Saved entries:

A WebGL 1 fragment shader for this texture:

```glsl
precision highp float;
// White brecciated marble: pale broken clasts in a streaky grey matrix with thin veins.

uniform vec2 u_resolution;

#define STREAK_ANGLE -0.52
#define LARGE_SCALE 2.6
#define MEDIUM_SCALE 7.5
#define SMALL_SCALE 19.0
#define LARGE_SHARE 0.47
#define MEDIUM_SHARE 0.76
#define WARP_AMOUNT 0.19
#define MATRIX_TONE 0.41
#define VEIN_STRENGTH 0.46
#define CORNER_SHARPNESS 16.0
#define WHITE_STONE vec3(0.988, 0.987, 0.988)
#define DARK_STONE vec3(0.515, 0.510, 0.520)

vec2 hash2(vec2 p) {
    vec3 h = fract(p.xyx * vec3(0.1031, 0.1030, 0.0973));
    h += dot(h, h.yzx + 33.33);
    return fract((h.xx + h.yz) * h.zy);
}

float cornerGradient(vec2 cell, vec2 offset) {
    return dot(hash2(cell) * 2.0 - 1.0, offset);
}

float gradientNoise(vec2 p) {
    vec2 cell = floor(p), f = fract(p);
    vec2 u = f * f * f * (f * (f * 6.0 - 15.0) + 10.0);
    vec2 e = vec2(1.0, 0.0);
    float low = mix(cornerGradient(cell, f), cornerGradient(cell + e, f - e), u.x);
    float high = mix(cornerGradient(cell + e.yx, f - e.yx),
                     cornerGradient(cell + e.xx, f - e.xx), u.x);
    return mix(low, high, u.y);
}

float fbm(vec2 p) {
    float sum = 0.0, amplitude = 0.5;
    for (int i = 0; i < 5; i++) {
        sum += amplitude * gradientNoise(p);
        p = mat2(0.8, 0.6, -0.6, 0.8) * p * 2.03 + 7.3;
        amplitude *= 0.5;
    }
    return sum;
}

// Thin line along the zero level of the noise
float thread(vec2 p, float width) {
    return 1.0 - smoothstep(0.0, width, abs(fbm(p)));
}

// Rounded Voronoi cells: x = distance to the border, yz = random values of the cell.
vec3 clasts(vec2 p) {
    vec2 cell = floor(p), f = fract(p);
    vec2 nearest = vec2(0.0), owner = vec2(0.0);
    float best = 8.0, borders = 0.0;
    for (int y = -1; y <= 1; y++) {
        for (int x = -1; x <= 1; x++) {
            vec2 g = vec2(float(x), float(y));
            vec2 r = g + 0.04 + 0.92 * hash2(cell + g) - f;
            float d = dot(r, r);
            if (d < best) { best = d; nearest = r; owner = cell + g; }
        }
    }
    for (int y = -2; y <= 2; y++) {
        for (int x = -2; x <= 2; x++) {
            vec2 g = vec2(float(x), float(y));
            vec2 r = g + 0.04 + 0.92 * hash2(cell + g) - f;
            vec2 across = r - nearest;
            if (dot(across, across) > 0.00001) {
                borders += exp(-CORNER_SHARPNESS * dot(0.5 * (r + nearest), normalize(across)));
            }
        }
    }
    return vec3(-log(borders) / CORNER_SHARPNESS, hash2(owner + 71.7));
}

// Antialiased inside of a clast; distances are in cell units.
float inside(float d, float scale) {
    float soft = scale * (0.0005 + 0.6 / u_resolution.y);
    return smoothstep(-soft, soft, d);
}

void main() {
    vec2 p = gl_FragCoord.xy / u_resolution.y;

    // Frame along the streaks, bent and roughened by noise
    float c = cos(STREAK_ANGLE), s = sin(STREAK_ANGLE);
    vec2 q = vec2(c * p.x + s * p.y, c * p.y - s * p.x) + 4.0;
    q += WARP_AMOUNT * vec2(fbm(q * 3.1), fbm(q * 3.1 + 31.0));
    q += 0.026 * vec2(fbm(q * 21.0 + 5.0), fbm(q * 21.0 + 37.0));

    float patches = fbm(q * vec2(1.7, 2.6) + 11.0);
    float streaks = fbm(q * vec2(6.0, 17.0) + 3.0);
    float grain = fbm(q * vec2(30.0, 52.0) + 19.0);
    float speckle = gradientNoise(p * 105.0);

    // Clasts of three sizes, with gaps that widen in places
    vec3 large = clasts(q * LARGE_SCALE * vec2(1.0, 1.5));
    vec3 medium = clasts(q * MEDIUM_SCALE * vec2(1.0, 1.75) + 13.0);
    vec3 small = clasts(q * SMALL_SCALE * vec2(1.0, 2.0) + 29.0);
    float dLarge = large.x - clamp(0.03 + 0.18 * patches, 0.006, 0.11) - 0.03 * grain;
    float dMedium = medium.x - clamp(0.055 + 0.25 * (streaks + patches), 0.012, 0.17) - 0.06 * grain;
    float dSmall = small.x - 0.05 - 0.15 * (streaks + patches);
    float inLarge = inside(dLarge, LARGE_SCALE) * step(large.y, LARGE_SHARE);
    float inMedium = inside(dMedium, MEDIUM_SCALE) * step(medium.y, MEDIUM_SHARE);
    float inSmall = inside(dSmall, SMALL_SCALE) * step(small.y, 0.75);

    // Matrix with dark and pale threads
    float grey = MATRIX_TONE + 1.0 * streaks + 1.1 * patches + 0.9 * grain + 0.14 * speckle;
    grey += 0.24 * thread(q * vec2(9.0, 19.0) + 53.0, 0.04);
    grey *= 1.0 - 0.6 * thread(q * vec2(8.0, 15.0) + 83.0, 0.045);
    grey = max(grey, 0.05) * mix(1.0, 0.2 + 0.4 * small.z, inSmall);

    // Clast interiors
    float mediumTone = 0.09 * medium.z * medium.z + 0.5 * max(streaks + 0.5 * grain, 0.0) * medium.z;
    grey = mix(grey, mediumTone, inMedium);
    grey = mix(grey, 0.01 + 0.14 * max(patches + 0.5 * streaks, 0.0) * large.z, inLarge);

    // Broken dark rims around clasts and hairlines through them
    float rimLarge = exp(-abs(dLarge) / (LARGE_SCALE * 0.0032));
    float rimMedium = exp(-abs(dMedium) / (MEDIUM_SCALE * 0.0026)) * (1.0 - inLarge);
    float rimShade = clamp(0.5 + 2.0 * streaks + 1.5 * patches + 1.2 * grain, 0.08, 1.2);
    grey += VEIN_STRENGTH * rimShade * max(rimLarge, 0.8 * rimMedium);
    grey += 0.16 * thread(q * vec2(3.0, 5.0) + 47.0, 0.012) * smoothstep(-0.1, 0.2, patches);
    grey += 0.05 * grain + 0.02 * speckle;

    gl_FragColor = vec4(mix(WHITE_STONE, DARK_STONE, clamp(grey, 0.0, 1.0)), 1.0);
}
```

> **Task description**
From the records above, return each line where "rimMedium" occurs.

> **Exercise answer**
    float rimMedium = exp(-abs(dMedium) / (MEDIUM_SCALE * 0.0026)) * (1.0 - inLarge);
    grey += VEIN_STRENGTH * rimShade * max(rimLarge, 0.8 * rimMedium);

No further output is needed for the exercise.